Pictures must not be copied, but every entry must be reproduced exactly.

[Source texts of formatted documents]
────────────────────

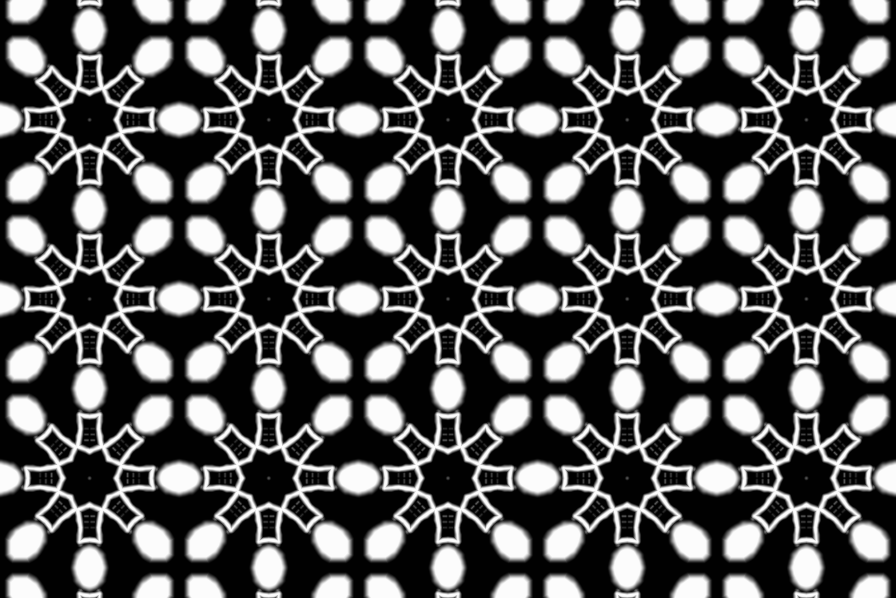
Give the GLSL for this pattern, as a Shadertoy shader.

```glsl
// Square lattice of eight-armed white rosettes ringed by soft oval beads on black.

const float COLUMNS = 5.0;
const float SECTOR = 0.78539816;   // one eighth of a turn
const float BEAD_RING = 0.502;     // bead distance from the rosette centre
const vec2 BEAD_RADII = vec2(0.124, 0.091);
const float BEAD_LIMIT = 0.457;    // flattens the outer corner of diagonal beads

float hash(vec2 p) {
    return fract(sin(dot(p, vec2(127.1, 311.7))) * 43758.5);
}

float valueNoise(vec2 p) {
    vec2 i = floor(p), f = fract(p);
    f = f * f * (3.0 - 2.0 * f);
    return mix(mix(hash(i), hash(i + vec2(1, 0)), f.x),
               mix(hash(i + vec2(0, 1)), hash(i + vec2(1, 1)), f.x), f.y);
}

float segmentDistance(vec2 p, vec2 a, vec2 b) {
    vec2 pa = p - a, ba = b - a;
    return length(pa - ba * clamp(dot(pa, ba) / dot(ba, ba), 0.0, 1.0));
}

float ellipseDistance(vec2 p, vec2 radii) {
    float k = length(p / radii);
    return k * (k - 1.0) / max(length(p / (radii * radii)), 0.001);
}

// Coverage of a shape whose edge fades over +-softness
float fill(float d, float softness) {
    return 1.0 - smoothstep(-softness, softness, d);
}

// Folds the plane into one mirrored sector; x runs outward along the arm
vec2 foldSector(vec2 p) {
    float angle = atan(p.y, p.x + 1e-6);
    angle = mod(angle + 0.5 * SECTOR, SECTOR) - 0.5 * SECTOR;
    return length(p) * vec2(cos(angle), abs(sin(angle)));
}

// Half outline of an arm: inner tip, shoulder, waist, outer corner, outer notch
float armDistance(vec2 q) {
    vec2 outline[5] = vec2[5](vec2(0.150, 0.0), vec2(0.176, 0.068),
        vec2(0.275, 0.050), vec2(0.353, 0.056), vec2(0.344, 0.0));
    float d = 1.0;
    for (int i = 0; i < 4; i++) {
        d = min(d, segmentDistance(q, outline[i], outline[i + 1]));
    }
    return d;
}

// Faint broken strokes inside an arm
float armDetail(vec2 q, float pixel) {
    float ink = 0.0;
    for (int i = 0; i < 3; i++) {
        float x = 0.212 + 0.032 * float(i);
        float d = segmentDistance(q, vec2(x, 0.010), vec2(x, 0.025));
        ink = max(ink, (0.42 - 0.11 * float(i)) * fill(d - 0.004, 0.006 + pixel));
    }
    return ink;
}

float rosette(vec2 p, float pixel) {
    vec2 q = foldSector(p);
    float wobble = valueNoise(q * 38.0) - 0.5;

    // Oval beads
    float bead = ellipseDistance(q - vec2(BEAD_RING, 0.0), BEAD_RADII);
    bead += 0.008 * wobble;
    float corner = min(abs(p.x), abs(p.y)) > 0.2
        ? max(abs(p.x), abs(p.y)) - BEAD_LIMIT : -1.0;
    float light = fill(max(bead, corner), 0.019 + 0.5 * pixel);

    // Arm outlines and their inner strokes
    float arm = armDistance(q) - 0.0135 + 0.006 * wobble;
    light = max(light, fill(arm, 0.009 + 0.4 * pixel));
    light = max(light, armDetail(q, 0.3 * pixel));

    // Grey specks beside the arm ends and a dot at the centre
    float speck = length(q - vec2(0.372, 0.050)) - 0.010;
    light = max(light, 0.45 * fill(speck, 0.010 + 0.3 * pixel));
    float hub = length(p) - 0.008;
    return max(light, 0.32 * fill(hub, 0.006 + 0.3 * pixel));
}

void mainImage(out vec4 fragColor, in vec2 fragCoord) {
    float pixel = COLUMNS / iResolution.x;
    vec2 cell = (fragCoord - 0.5 * iResolution.xy) * pixel;
    vec2 p = fract(cell + 0.5) - 0.5;
    float light = rosette(p, pixel);
    fragColor = vec4(vec3(mix(0.005, 0.99, light)), 1.0);
}
```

────────────────────

→ Exercise response:
Give the GLSL for this pattern, as a Shadertoy shader.

```glsl
// Square lattice of eight-armed white rosettes ringed by soft oval beads on black.

const float COLUMNS = 5.0;
const float SECTOR = 0.78539816;   // one eighth of a turn
const float BEAD_RING = 0.502;     // bead distance from the rosette centre
const vec2 BEAD_RADII = vec2(0.124, 0.091);
const float BEAD_LIMIT = 0.457;    // flattens the outer corner of diagonal beads

float hash(vec2 p) {
    return fract(sin(dot(p, vec2(127.1, 311.7))) * 43758.5);
}

float valueNoise(vec2 p) {
    vec2 i = floor(p), f = fract(p);
    f = f * f * (3.0 - 2.0 * f);
    return mix(mix(hash(i), hash(i + vec2(1, 0)), f.x),
               mix(hash(i + vec2(0, 1)), hash(i + vec2(1, 1)), f.x), f.y);
}

float segmentDistance(vec2 p, vec2 a, vec2 b) {
    vec2 pa = p - a, ba = b - a;
    return length(pa - ba * clamp(dot(pa, ba) / dot(ba, ba), 0.0, 1.0));
}

float ellipseDistance(vec2 p, vec2 radii) {
    float k = length(p / radii);
    return k * (k - 1.0) / max(length(p / (radii * radii)), 0.001);
}

// Coverage of a shape whose edge fades over +-softness
float fill(float d, float softness) {
    return 1.0 - smoothstep(-softness, softness, d);
}

// Folds the plane into one mirrored sector; x runs outward along the arm
vec2 foldSector(vec2 p) {
    float angle = atan(p.y, p.x + 1e-6);
    angle = mod(angle + 0.5 * SECTOR, SECTOR) - 0.5 * SECTOR;
    return length(p) * vec2(cos(angle), abs(sin(angle)));
}

// Half outline of an arm: inner tip, shoulder, waist, outer corner, outer notch
float armDistance(vec2 q) {
    vec2 outline[5] = vec2[5](vec2(0.150, 0.0), vec2(0.176, 0.068),
        vec2(0.275, 0.050), vec2(0.353, 0.056), vec2(0.344, 0.0));
    float d = 1.0;
    for (int i = 0; i < 4; i++) {
        d = min(d, segmentDistance(q, outline[i], outline[i + 1]));
    }
    return d;
}

// Faint broken strokes inside an arm
float armDetail(vec2 q, float pixel) {
    float ink = 0.0;
    for (int i = 0; i < 3; i++) {
        float x = 0.212 + 0.032 * float(i);
        float d = segmentDistance(q, vec2(x, 0.010), vec2(x, 0.025));
        ink = max(ink, (0.42 - 0.11 * float(i)) * fill(d - 0.004, 0.006 + pixel));
    }
    return ink;
}

float rosette(vec2 p, float pixel) {
    vec2 q = foldSector(p);
    float wobble = valueNoise(q * 38.0) - 0.5;

    // Oval beads
    float bead = ellipseDistance(q - vec2(BEAD_RING, 0.0), BEAD_RADII);
    bead += 0.008 * wobble;
    float corner = min(abs(p.x), abs(p.y)) > 0.2
        ? max(abs(p.x), abs(p.y)) - BEAD_LIMIT : -1.0;
    float light = fill(max(bead, corner), 0.019 + 0.5 * pixel);

    // Arm outlines and their inner strokes
    float arm = armDistance(q) - 0.0135 + 0.006 * wobble;
    light = max(light, fill(arm, 0.009 + 0.4 * pixel));
    light = max(light, armDetail(q, 0.3 * pixel));

    // Grey specks beside the arm ends and a dot at the centre
    float speck = length(q - vec2(0.372, 0.050)) - 0.010;
    light = max(light, 0.45 * fill(speck, 0.010 + 0.3 * pixel));
    float hub = length(p) - 0.008;
    return max(light, 0.32 * fill(hub, 0.006 + 0.3 * pixel));
}

void mainImage(out vec4 fragColor, in vec2 fragCoord) {
    float pixel = COLUMNS / iResolution.x;
    vec2 cell = (fragCoord - 0.5 * iResolution.xy) * pixel;
    vec2 p = fract(cell + 0.5) - 0.5;
    float light = rosette(p, pixel);
    fragColor = vec4(vec3(mix(0.005, 0.99, light)), 1.0);
}
```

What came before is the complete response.